With July 25, 1943, the curves of economic phenomena are amply affected by the consequences of a political upheaval, the continuation of the war on the whole territory with intensified destructive actions, the double occupation and the political division of the territory. The fabric of legislative provisions, which had been tightened up in 1940-43 and which, although progressively clinging, managed to veil the economic consequences of the conflict, was provisionally but imperfectly torn and reassembled in the North. When the air raids became more frequent and harmful, the apparent national order of the legislative framework was replaced by the almost general disobedience to the shouts that multiplied the penalties imposed; the intolerance for growing deprivation grew, hand in hand with the general mistrust, and the size of the black market made the controlled area of consumption and production less and less. The direction of economic policy was proving increasingly weak, just when the conduct of the war would have demanded it more rigid. The gradual drying up of sources of income, the growing mistrust of money, the progressive rusting of production tools, the boycott operated for political purposes, the unhinging of the entire transport system, the formation of small clandestine markets, the upheaval and contraction of currents of exchange: this is the picture of the gradual and progressive involution, where the general non-observance of the tumultuously stratified laws and the administrative chaos appear predominant, with the waning of state authority.
According to THEMEPARKTOUR, the financial year 1942-43, the last one involving the entire national territory, closed with a deficit of 87 billion lire and the circulation of money at the end of July 1943 had reached about 97 billion. Public debt had risen to 406 billion, of which 169 billion of floating debt, excluding annuities of deferred payments and residual liabilities amounting to at least another 100 billion. By the end of 1944, the public debt had more than tripled compared to 1939 and circulation (including notes issued in the North and am-lira introduced in the South by the American occupation authorities) was more than 11 times that of the pre-war period., while the gold reserve (see in this App.) was reduced to about one sixth. This in the face of the drastic fall in production and national income: the consequences on prices were evidently alleviated by the corrective of the hoarding, which private estimates then estimated at the order of 150 billion. The cost of living index by early 1945 had risen to 210, equal to 100 by 1938.
The serious cash problem was initially faced by the legitimate Italian government with treasury means, that is, with the issue of ordinary treasury bills and interest-bearing bonds and current accounts, as well as with the liquid assets existing at the banks, quite considerable as a consequence of the general paralysis of the demand for financing for production purposes. This stagnation – which reflected the typical aspect of the general economic situation – did not seem to diminish even with the reduction of the official discount rate from 4.50 per cent to 4 per cent, arranged in September 1944.
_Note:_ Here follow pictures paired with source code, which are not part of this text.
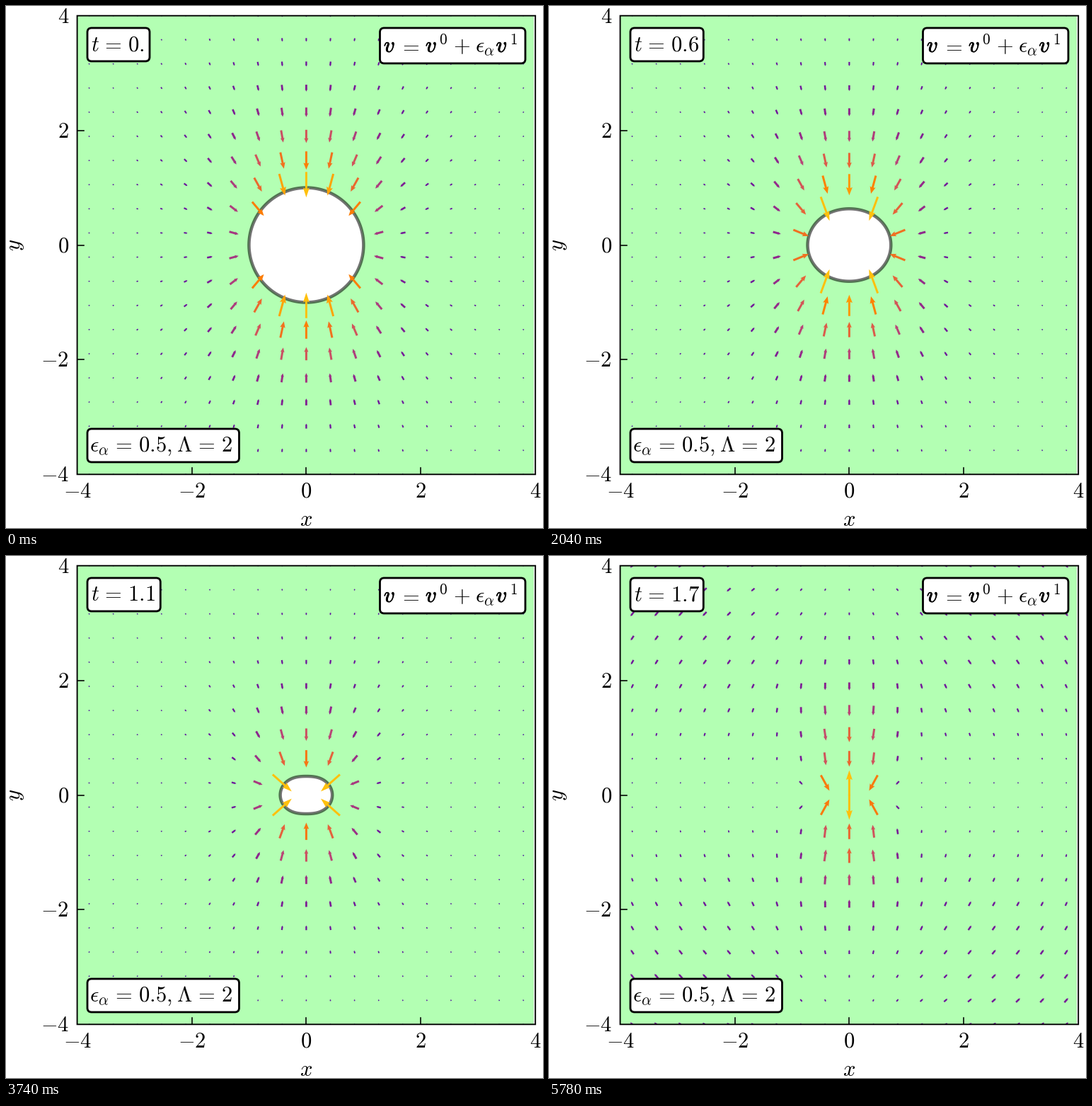
A matplotlib script for the animation above (5950 ms loop, 759 by 737 pixels).

```python
import numpy as np
import matplotlib.pyplot as plt
from matplotlib import patheffects
from matplotlib.animation import FuncAnimation
from matplotlib.collections import PolyCollection
from matplotlib.colors import LinearSegmentedColormap
from matplotlib.patches import FancyBboxPatch, Polygon, Rectangle

W, H, DPI = 759, 737, 128
PX = 72 / DPI                      # points per pixel
CX, CY, UNIT = 424.4, 337.5, 80.95
LEFT, TOP, SIDE = CX - 4 * UNIT, CY - 4 * UNIT, 8 * UNIT
FRAMES, INTERVAL, DT = 35, 170, 0.05
MAX_LEN = 36
EQ = r"\hspace{0.13}=\hspace{0.13}"   # equals sign with wider spacing

plt.rcParams["mathtext.fontset"] = "cm"
fig = plt.figure(figsize=(W / DPI, H / DPI), dpi=DPI, facecolor="white")
ax = fig.add_axes([0, 0, 1, 1])
ax.set(xlim=(0, W), ylim=(H, 0))
ax.axis("off")

cmap = LinearSegmentedColormap.from_list("speed", [
    (0.0, "#4a1ca0"), (0.1, "#64149f"), (0.2, "#70169a"), (0.33, "#942a8a"),
    (0.45, "#c04a72"), (0.58, "#e2603f"), (0.73, "#ff8000"), (1.0, "#ffc00c")])


def label(x, y, s, size=30.6, bold=False, **kw):
    kw = {"ha": "left", "va": "baseline", "zorder": 8, **kw}
    txt = ax.text(x, y, s, fontsize=size * PX, color="black", **kw)
    if bold:
        txt.set_path_effects([patheffects.withStroke(linewidth=0.9 * PX, foreground="black")])
    return txt


def box(x0, y0, x1, y1):
    patch = FancyBboxPatch((x0, y0), x1 - x0, y1 - y0,
                           boxstyle="round,pad=0,rounding_size=6", fc="white",
                           ec="black", lw=2.8 * PX, zorder=7)
    return ax.add_patch(patch)


def draw_axes():
    ax.add_patch(Rectangle((LEFT, TOP), SIDE - 2.5, SIDE, fc="#b3ffb3", lw=0, zorder=1))
    ax.add_patch(Rectangle((LEFT, TOP), SIDE, SIDE, fc="none", ec="black",
                           lw=1.9 * PX, snap=False, zorder=6))
    for v in range(-4, 5, 2):
        x, y = CX + v * UNIT, CY - v * UNIT
        if abs(v) < 4:
            ax.plot([x, x], [TOP + SIDE, TOP + SIDE - 9], "k", lw=1.6 * PX, zorder=6)
            ax.plot([LEFT, LEFT + 9], [y, y], "k", lw=1.6 * PX, zorder=6)
        label(x, 694, f"${v}$", ha="center")
        label(89, y + 10, f"${v}$", ha="right")
    label(CX, 734, "$x$", ha="center")
    label(13.5, CY, "$y$", ha="center", va="center", rotation=90)


def draw_formulas():
    box(528.5, 31, 734, 81)
    for x in (534, 593, 692.5):
        label(x, 65, "$v$", bold=True)
    label(612.5, 54, "$0$", 21.4)
    label(712, 54, "$1$", 21.4)
    label(570, 65, "$=$", ha="center")
    label(632, 65, "$+$")
    label(663, 65, r"$\epsilon_\alpha$")
    box(115, 597, 329.5, 644)
    label(118.5, 629, rf"$\epsilon_\alpha{EQ}0.5,\hspace{{0.05}}\Lambda{EQ}2$")


def hole_radius(t, theta):
    mean = 1 - 0.51 * t - 0.04 * t ** 2
    wobble = 0.104 * t - 0.042 * t ** 2
    return np.maximum(mean + wobble * np.cos(2 * theta), 0)


gx, gy = (g.ravel() for g in np.meshgrid(np.arange(-9, 10) * 8 / 19,
                                         np.linspace(-4, 4, 20)))
gr, gth = np.hypot(gx, gy), np.arctan2(gy, gx)


def polar(inward, swirl):
    """Inward flow plus a drift towards the x axis, as Cartesian parts."""
    c, s = gx / gr, gy / gr
    tang = -swirl * 2 * s * c
    return -inward * c - tang * s, -inward * s + tang * c


def field(t):
    s2 = (gy / gr) ** 2
    along_y = 80 * np.exp(-0.78 * gr)
    swirl = 7 / (gr ** 2 + 0.08)
    u, v = polar(along_y * s2 + 22 / (gr ** 2 + 0.08) * (1 - s2), swirl)

    # as the hole shuts, the flow narrows to a jet with a weak outer swirl
    k = np.clip((t - 1.5) / 0.2, 0, 1) ** 2
    jet = 0.62 * along_y * (1 - np.exp(-(gr / 0.55) ** 2)) * s2 ** 1.5
    pull = 44 * np.exp(-(gr / 0.6) ** 2) * (1 - s2)
    outer = 8 * (1 - np.exp(-(gr / 2.2) ** 2))
    lu, lv = polar(jet + pull, 0.75 * swirl + outer)
    u, v = u + k * (lu - u), v + k * (lv - v)

    core = gr < 0.3
    u[core] = 0
    v[core] = np.sign(gy[core]) * (10 + 26 * k)
    return u, v


def arrow_polys(t):
    u, v = field(t)
    keep = gr > hole_radius(t, gth)
    u, v, x, y = u[keep], v[keep], gx[keep], gy[keep]
    speed = np.hypot(u, v)
    rel = speed / speed.max()
    n = np.maximum(MAX_LEN * rel, 2)
    shaft = np.minimum(1.5, 0.6 + 0.085 * n)
    head = np.minimum(4.5, 0.65 + 0.13 * n)
    tip, neck, barb = n / 2, 0.16 * n, 0.12 * n
    along = np.stack([-tip, neck, barb, tip, barb, neck, -tip], axis=1)
    side = np.stack([shaft, shaft, head, 0 * n, -head, -shaft, -shaft], axis=1)
    c, s = (u / speed)[:, None], (-v / speed)[:, None]
    px = CX + UNIT * x[:, None] + along * c - side * s
    py = CY - UNIT * y[:, None] + along * s + side * c
    return np.stack([px, py], axis=2), cmap(rel)


draw_axes()
draw_formulas()
theta = np.linspace(0, 2 * np.pi, 240, endpoint=False)
hole = ax.add_patch(Polygon(np.zeros((3, 2)), closed=True, fc="white",
                            ec=(0, 0, 0, 0.55), lw=4.5 * PX, zorder=2))
arrows = ax.add_collection(PolyCollection([], linewidths=0, zorder=3), autolim=False)
arrows.set_clip_path(Rectangle((LEFT, TOP), SIDE, SIDE, transform=ax.transData))
clock_box = box(115, 31, 203, 78)
clock = label(119.5, 63, "")


def update(i):
    t = i * DT
    r = UNIT * hole_radius(t, theta)
    hole.set_xy(np.column_stack([CX + r * np.cos(theta), CY - r * np.sin(theta)]))
    hole.set_visible(t < 1.68)
    polys, colors = arrow_polys(t)
    arrows.set_verts(polys)
    arrows.set_facecolor(colors)
    digits = f"{t:.2f}".rstrip("0")
    clock.set_text(f"$t{EQ}{digits}$")
    clock_box.set_width(88 + 15.3 * (len(digits) - 2))
    return hole, arrows, clock_box, clock


anim = FuncAnimation(fig, update, frames=FRAMES, interval=INTERVAL,
                     init_func=lambda: update(0), repeat=True, repeat_delay=0)
plt.show()
```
Only in March 1945, when in the liberated territories there were the first signs of productive recovery also due to the effect of the first supplies of raw materials through American aid (supplies through the military authority and transitional program) a loan was launched for anti -inflationary to allow the Treasury to meet its cash needs, without worsening the monetary situation. The subscriptions – largely modest – collected in central-southern Italy reached the figure of 32,471 million, and led Minister Soleri to extend it to the North immediately after the reunification of the national territory. The total revenue thus reached 106 billion; a remarkable result that perhaps could have also allowed a more far-reaching maneuver,